Drop the images; return everything else in the listing below exactly.

*** Opening of PROVIDED RECORDS ***

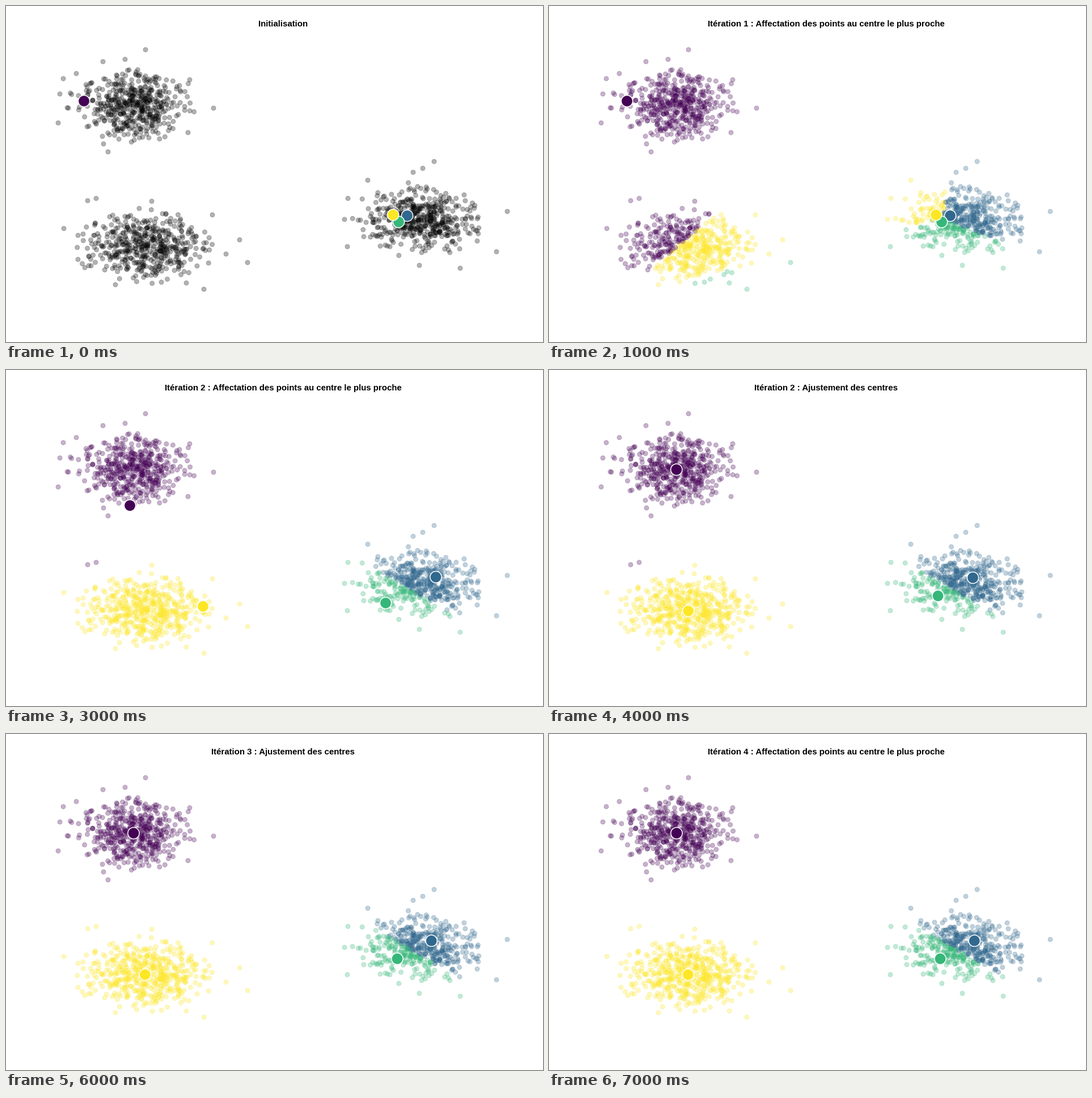
Recreate the animation shown at these times as a matplotlib script. Size 947 px wide and 592 px high, loop 8 s.

```python
import numpy as np
import matplotlib.pyplot as plt
from matplotlib.animation import FuncAnimation
from matplotlib.colors import to_rgba

W, H, DPI = 947, 592, 72
Y_WEIGHT = 3.19   # squared ratio of vertical to horizontal data scale
PALETTE = ["#440154", "#31688E", "#35B779", "#FDE725"]
ALPHA = 0.3

# Each blob: centre, spread, then its farthest points.
BLOBS = [
    ((225, 174), (50, 28), [
        (246, 77), (210, 94), (171, 98), (124, 119), (101, 128), (95, 155),
        (92, 206), (172, 243), (180, 257), (321, 223), (366, 180),
        (324, 130)]),
    ((245, 424), (52, 29), [
        (144, 343), (159, 339), (257, 344), (102, 392), (139, 461),
        (193, 491), (349, 499), (318, 488), (388, 437), (426, 452),
        (412, 412), (364, 368)]),
    ((728, 375), (51, 28.5), [
        (755, 274), (735, 286), (718, 293), (638, 307), (603, 339),
        (597, 376), (602, 424), (729, 457), (801, 462), (831, 414),
        (865, 433), (884, 362)]),
]

# Cluster centres after each adjustment, in palette order.
CENTRES = np.array([
    [(137.5, 167.5), (707.5, 369.5), (692.5, 380.5), (682.5, 368)],
    [(218.5, 238.8), (758, 364.8), (669.5, 410.5), (347.5, 416.5)],
    [(224.8, 175.5), (747.5, 366), (686, 398), (245.7, 424.5)],
    [(225, 174.7), (750.2, 364.3), (690, 396), (245.3, 424)],
])


def blob(rng, centre, spread, outliers, total=500, reach=2.4):
    z = rng.normal(size=(2 * total, 2))
    z = z[np.hypot(*z.T) < reach][:total - len(outliers)]
    pts = np.vstack([np.array(centre) + z * spread, outliers])
    return rng.permutation(pts)


def nearest(pts, centres):
    d = pts[:, None] - centres[None]
    return (d[..., 0] ** 2 + Y_WEIGHT * d[..., 1] ** 2).argmin(axis=1)


def area(radius):
    return (2 * radius) ** 2


rng = np.random.default_rng(12)
points = np.vstack([blob(rng, *b) for b in BLOBS])
groups = [nearest(points, c) for c in CENTRES]
tints = np.array([to_rgba(c, ALPHA) for c in PALETTE])
black = np.tile(to_rgba("black", ALPHA), (len(points), 1))

fig = plt.figure(figsize=(W / DPI, H / DPI), dpi=DPI, facecolor="white")
ax = fig.add_axes([0, 0, 1, 1])
ax.set(xlim=(0, W), ylim=(H, 0))
ax.axis("off")

dots = ax.scatter(*points.T, s=area(4.05), c=black, edgecolors=black,
                  linewidths=0.75)
hubs = ax.scatter(*CENTRES[0].T, s=area(10.1), c=PALETTE, edgecolors="white",
                  linewidths=1.5, zorder=3)
title = ax.text(488.7, 35.6, "", ha="center", va="baseline", color="black",
                family="Liberation Sans", weight="bold", size=14.95)


def draw(step):
    # Odd steps assign the points, even steps move the centres.
    rnd = (step + 1) // 2
    if step == 0:
        label, colors = "Initialisation", black
    else:
        action = ("Affectation des points au centre le plus proche"
                  if step % 2 else "Ajustement des centres")
        label = f"Itération {rnd} : {action}"
        colors = tints[groups[rnd - 1]]
    title.set_text(label)
    dots.set_facecolors(colors)
    dots.set_edgecolors(colors)
    hubs.set_offsets(CENTRES[step // 2])
    return dots, hubs, title


anim = FuncAnimation(fig, draw, frames=8, interval=1000, repeat=True,
                     repeat_delay=0, blit=False)
plt.show()
```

*** Close of PROVIDED RECORDS ***

EXERCISE RESPONSE:
Recreate the animation shown at these times as a matplotlib script. Size 947 px wide and 592 px high, loop 8 s.

```python
import numpy as np
import matplotlib.pyplot as plt
from matplotlib.animation import FuncAnimation
from matplotlib.colors import to_rgba

W, H, DPI = 947, 592, 72
Y_WEIGHT = 3.19   # squared ratio of vertical to horizontal data scale
PALETTE = ["#440154", "#31688E", "#35B779", "#FDE725"]
ALPHA = 0.3

# Each blob: centre, spread, then its farthest points.
BLOBS = [
    ((225, 174), (50, 28), [
        (246, 77), (210, 94), (171, 98), (124, 119), (101, 128), (95, 155),
        (92, 206), (172, 243), (180, 257), (321, 223), (366, 180),
        (324, 130)]),
    ((245, 424), (52, 29), [
        (144, 343), (159, 339), (257, 344), (102, 392), (139, 461),
        (193, 491), (349, 499), (318, 488), (388, 437), (426, 452),
        (412, 412), (364, 368)]),
    ((728, 375), (51, 28.5), [
        (755, 274), (735, 286), (718, 293), (638, 307), (603, 339),
        (597, 376), (602, 424), (729, 457), (801, 462), (831, 414),
        (865, 433), (884, 362)]),
]

# Cluster centres after each adjustment, in palette order.
CENTRES = np.array([
    [(137.5, 167.5), (707.5, 369.5), (692.5, 380.5), (682.5, 368)],
    [(218.5, 238.8), (758, 364.8), (669.5, 410.5), (347.5, 416.5)],
    [(224.8, 175.5), (747.5, 366), (686, 398), (245.7, 424.5)],
    [(225, 174.7), (750.2, 364.3), (690, 396), (245.3, 424)],
])


def blob(rng, centre, spread, outliers, total=500, reach=2.4):
    z = rng.normal(size=(2 * total, 2))
    z = z[np.hypot(*z.T) < reach][:total - len(outliers)]
    pts = np.vstack([np.array(centre) + z * spread, outliers])
    return rng.permutation(pts)


def nearest(pts, centres):
    d = pts[:, None] - centres[None]
    return (d[..., 0] ** 2 + Y_WEIGHT * d[..., 1] ** 2).argmin(axis=1)


def area(radius):
    return (2 * radius) ** 2


rng = np.random.default_rng(12)
points = np.vstack([blob(rng, *b) for b in BLOBS])
groups = [nearest(points, c) for c in CENTRES]
tints = np.array([to_rgba(c, ALPHA) for c in PALETTE])
black = np.tile(to_rgba("black", ALPHA), (len(points), 1))

fig = plt.figure(figsize=(W / DPI, H / DPI), dpi=DPI, facecolor="white")
ax = fig.add_axes([0, 0, 1, 1])
ax.set(xlim=(0, W), ylim=(H, 0))
ax.axis("off")

dots = ax.scatter(*points.T, s=area(4.05), c=black, edgecolors=black,
                  linewidths=0.75)
hubs = ax.scatter(*CENTRES[0].T, s=area(10.1), c=PALETTE, edgecolors="white",
                  linewidths=1.5, zorder=3)
title = ax.text(488.7, 35.6, "", ha="center", va="baseline", color="black",
                family="Liberation Sans", weight="bold", size=14.95)


def draw(step):
    # Odd steps assign the points, even steps move the centres.
    rnd = (step + 1) // 2
    if step == 0:
        label, colors = "Initialisation", black
    else:
        action = ("Affectation des points au centre le plus proche"
                  if step % 2 else "Ajustement des centres")
        label = f"Itération {rnd} : {action}"
        colors = tints[groups[rnd - 1]]
    title.set_text(label)
    dots.set_facecolors(colors)
    dots.set_edgecolors(colors)
    hubs.set_offsets(CENTRES[step // 2])
    return dots, hubs, title


anim = FuncAnimation(fig, draw, frames=8, interval=1000, repeat=True,
                     repeat_delay=0, blit=False)
plt.show()
```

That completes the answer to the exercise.